I mentioned last week the 11th century Arabic scientist al-Hassan Ibn al-Haytham who was working with prisms long before Newton and today we have another example.
It is popularly held that Galileo was the first man to view the Moon through a telescope in December 1609 however it is now believed that this was first done by an Englishman, Thomas Harriot, achieved this feat on July 26th 1609.
According to Dr Allan Chapman, a science historian at Oxford University
Thomas Harriot was not only the first person ever to draw an astronomical body with a telescope on 26 July 1609, he rapidly developed to become an absolutely superb lunar cartographer.
There weren't equivalent lunar drawings to be done for another 30 years.
So we ask, why have we never heard of him?
Well Harriot was a wealthy gentleman and had no desire for fame.
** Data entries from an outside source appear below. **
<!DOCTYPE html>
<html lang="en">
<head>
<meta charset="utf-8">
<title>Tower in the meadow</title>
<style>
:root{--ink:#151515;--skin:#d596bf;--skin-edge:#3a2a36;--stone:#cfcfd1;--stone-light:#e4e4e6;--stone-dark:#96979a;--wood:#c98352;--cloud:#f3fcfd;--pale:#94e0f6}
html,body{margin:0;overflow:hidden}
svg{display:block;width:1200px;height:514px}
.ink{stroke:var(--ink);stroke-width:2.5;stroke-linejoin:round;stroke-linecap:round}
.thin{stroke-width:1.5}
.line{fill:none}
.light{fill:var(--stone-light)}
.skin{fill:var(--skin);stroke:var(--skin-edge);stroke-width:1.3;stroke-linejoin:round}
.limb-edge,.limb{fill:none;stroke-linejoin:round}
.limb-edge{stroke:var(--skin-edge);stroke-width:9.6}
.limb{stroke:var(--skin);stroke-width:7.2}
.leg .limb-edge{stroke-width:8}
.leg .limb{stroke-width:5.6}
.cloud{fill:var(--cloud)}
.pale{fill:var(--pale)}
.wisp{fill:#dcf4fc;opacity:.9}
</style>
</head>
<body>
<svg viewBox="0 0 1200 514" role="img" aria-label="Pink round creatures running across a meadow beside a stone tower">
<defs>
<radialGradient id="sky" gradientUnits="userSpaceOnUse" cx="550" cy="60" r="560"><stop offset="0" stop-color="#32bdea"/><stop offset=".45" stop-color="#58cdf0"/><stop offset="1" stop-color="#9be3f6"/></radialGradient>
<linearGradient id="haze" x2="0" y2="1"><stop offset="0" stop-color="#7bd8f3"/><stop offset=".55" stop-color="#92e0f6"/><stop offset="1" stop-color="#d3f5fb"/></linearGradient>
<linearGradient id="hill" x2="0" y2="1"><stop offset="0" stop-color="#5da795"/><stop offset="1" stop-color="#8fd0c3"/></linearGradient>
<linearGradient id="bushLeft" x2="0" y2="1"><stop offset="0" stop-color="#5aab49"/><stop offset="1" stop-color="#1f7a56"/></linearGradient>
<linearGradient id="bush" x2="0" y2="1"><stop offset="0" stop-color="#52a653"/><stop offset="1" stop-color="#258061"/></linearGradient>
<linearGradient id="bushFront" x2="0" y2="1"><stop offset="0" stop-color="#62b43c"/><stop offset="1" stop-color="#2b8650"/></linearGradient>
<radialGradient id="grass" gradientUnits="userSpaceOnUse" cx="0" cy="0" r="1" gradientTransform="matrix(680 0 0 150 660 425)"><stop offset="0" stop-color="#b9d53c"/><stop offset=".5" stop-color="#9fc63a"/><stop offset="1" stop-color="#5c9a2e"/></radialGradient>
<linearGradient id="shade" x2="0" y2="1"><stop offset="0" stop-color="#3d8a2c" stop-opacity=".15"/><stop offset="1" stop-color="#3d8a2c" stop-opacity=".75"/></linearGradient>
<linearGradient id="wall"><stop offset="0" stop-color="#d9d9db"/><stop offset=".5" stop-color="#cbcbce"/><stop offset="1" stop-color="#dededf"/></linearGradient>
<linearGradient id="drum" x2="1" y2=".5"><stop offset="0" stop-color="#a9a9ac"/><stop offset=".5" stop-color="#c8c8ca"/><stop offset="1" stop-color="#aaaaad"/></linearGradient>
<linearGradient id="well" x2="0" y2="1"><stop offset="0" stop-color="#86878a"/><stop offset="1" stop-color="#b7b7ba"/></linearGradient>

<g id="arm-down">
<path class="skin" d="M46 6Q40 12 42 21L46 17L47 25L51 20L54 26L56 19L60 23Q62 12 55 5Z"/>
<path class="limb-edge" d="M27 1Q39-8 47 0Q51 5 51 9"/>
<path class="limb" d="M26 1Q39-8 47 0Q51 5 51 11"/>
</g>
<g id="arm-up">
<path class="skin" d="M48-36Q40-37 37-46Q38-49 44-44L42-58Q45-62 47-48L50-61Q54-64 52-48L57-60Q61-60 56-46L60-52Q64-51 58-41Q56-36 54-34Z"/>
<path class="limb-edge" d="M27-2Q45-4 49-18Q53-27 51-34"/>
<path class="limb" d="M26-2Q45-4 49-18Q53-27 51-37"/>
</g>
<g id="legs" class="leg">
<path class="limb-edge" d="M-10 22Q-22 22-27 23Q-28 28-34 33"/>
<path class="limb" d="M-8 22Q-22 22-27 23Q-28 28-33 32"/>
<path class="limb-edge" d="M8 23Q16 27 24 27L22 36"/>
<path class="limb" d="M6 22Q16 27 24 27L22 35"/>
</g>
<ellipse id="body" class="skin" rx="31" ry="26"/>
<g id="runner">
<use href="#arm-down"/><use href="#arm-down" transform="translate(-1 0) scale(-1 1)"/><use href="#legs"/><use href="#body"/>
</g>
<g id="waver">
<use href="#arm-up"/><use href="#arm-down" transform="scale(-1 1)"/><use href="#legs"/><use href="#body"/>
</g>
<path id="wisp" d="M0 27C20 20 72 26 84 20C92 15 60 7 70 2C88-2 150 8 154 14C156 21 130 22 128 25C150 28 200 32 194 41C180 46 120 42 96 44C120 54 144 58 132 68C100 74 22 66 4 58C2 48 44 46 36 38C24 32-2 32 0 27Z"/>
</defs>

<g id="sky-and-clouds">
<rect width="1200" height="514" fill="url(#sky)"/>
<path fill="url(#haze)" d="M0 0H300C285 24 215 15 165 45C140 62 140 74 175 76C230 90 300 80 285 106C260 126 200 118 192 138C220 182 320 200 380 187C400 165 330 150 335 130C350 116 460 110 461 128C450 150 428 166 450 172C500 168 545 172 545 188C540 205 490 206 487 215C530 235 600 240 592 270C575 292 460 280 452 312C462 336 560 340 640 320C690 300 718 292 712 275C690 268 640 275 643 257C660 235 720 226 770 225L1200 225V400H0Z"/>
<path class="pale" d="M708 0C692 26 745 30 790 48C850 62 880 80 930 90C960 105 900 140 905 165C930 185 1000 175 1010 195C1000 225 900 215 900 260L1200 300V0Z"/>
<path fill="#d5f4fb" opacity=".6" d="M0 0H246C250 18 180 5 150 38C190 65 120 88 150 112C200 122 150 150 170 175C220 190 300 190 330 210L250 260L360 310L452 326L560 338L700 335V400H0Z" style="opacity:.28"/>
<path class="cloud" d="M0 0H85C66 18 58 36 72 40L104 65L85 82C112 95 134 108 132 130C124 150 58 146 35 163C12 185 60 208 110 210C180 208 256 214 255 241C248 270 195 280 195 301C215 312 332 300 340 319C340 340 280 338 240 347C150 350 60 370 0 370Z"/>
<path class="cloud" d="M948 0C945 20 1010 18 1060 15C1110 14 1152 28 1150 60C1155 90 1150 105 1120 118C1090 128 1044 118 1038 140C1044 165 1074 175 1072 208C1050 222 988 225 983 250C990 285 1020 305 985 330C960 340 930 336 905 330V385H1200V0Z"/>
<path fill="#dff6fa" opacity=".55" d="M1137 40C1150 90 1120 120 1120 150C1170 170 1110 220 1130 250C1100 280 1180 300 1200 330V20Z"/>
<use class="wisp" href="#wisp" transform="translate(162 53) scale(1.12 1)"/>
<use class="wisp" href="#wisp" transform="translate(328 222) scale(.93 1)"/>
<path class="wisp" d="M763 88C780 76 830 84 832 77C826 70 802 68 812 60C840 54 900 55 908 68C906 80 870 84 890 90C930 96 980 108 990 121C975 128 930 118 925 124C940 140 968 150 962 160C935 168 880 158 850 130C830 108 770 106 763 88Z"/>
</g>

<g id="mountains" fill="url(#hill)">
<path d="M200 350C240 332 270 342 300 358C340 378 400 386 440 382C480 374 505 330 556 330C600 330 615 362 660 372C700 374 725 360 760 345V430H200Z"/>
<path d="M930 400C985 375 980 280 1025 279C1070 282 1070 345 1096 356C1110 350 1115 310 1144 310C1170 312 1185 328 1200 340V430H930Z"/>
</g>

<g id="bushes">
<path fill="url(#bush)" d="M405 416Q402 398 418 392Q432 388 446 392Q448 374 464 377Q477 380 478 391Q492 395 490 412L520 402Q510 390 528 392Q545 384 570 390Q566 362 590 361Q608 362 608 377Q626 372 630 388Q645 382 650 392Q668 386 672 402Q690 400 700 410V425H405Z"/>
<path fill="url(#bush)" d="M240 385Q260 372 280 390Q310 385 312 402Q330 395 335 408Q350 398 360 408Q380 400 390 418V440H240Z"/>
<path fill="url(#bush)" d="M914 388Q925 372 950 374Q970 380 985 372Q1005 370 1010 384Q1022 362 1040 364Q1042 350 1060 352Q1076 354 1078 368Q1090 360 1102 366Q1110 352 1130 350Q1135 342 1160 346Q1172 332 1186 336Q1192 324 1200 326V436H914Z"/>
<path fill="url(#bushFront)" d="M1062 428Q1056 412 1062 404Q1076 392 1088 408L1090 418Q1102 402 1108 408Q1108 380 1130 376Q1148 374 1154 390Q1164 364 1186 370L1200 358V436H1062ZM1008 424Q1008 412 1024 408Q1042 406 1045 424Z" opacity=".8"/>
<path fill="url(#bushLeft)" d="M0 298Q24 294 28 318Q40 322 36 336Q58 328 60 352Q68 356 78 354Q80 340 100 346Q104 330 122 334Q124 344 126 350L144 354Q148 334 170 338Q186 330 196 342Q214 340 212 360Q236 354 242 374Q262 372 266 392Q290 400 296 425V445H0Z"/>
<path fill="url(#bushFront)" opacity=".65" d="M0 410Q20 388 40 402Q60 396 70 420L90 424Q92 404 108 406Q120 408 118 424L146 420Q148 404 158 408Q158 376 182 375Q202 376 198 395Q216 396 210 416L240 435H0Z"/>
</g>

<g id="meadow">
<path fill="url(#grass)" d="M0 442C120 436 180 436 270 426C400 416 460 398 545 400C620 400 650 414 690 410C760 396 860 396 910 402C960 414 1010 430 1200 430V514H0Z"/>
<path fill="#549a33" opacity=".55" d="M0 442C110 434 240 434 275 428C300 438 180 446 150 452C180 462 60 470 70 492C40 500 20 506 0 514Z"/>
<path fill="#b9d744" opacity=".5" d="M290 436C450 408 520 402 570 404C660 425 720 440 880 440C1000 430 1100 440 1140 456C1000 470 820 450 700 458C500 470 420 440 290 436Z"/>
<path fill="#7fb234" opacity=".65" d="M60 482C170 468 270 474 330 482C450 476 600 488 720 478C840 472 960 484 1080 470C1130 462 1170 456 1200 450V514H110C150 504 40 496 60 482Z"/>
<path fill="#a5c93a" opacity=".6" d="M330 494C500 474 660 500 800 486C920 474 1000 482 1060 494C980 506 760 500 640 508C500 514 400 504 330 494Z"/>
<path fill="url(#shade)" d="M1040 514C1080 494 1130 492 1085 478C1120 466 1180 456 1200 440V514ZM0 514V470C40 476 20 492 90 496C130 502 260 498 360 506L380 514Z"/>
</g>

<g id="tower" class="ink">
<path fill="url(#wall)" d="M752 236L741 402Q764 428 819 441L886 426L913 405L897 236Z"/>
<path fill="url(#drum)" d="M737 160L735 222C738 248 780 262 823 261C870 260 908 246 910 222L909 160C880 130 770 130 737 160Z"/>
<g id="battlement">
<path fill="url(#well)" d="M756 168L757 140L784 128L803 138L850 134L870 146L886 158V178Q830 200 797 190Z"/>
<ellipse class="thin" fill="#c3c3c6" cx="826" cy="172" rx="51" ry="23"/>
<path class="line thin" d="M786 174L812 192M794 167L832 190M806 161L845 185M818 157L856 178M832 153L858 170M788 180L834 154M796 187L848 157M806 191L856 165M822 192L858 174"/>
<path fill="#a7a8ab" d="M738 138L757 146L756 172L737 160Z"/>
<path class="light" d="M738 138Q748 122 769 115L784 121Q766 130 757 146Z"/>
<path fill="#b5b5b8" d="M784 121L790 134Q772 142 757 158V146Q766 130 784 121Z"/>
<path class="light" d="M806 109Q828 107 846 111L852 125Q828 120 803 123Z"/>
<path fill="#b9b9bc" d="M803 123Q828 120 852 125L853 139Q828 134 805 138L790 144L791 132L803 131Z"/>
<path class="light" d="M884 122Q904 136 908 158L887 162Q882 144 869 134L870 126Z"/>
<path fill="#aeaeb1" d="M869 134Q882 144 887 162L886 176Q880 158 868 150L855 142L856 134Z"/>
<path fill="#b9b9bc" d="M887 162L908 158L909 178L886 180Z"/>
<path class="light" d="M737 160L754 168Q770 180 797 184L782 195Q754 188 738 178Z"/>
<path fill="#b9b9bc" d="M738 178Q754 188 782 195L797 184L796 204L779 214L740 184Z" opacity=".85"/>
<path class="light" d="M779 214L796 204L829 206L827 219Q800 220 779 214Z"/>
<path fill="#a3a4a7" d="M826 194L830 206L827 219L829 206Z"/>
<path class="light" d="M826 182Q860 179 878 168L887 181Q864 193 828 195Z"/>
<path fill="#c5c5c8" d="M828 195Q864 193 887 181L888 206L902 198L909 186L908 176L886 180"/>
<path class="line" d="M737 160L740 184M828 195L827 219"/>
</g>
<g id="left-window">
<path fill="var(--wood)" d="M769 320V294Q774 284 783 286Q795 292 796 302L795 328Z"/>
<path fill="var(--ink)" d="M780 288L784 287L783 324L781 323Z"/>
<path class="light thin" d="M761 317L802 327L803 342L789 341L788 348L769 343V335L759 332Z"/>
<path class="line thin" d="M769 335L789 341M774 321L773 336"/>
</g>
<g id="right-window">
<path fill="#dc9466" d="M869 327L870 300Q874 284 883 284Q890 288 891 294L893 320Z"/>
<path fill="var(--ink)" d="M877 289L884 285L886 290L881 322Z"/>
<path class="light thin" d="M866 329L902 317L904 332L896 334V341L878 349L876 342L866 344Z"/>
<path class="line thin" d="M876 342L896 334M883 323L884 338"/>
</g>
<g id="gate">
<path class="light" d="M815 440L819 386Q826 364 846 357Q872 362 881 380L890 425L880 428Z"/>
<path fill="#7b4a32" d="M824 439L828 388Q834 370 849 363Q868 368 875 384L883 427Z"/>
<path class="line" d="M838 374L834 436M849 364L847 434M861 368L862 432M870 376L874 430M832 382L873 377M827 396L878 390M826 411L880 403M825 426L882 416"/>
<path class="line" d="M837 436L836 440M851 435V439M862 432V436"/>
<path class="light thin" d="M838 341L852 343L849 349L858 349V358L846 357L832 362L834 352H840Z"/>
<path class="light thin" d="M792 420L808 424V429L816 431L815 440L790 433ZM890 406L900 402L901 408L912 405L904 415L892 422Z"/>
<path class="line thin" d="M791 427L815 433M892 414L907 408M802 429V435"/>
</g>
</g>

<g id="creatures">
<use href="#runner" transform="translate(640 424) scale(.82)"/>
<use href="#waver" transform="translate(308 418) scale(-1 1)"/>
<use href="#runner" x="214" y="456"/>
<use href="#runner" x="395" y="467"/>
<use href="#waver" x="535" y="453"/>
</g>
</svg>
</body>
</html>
Also he had two friends who were political prisioners held in the Tower of London. Galileo was hard-up and wanted fame and fortune.
The map Hariott drew in July 1609 will go on show in Florence, Italy, this summer as part of an exhibition on Galileo. Some other images will go on display in the Science Museum.
Sir Patrick Moore said
I'm sorry Harriot isn't better known over here... after all, we all know Galileo.
But Harriot was first... and his map of the Moon is better than Galileo's.
Looking at Harriot's map, it really is a work of art. He saw the mountains, craters and the so-called seas. It really is a wonderful thing and it's British.
Harriot was first, no question about it, and his map of the Moon was good. Galileo came after, but went much further.
Harriot never took things as far as he might have done. We've got to give Galileo pride of place but don't forget Harriot.
Interestingly letters from Sir William Lower, in Carmarthenshire, to Harriott show that Welsh Astronomers were also studying the moon at this time.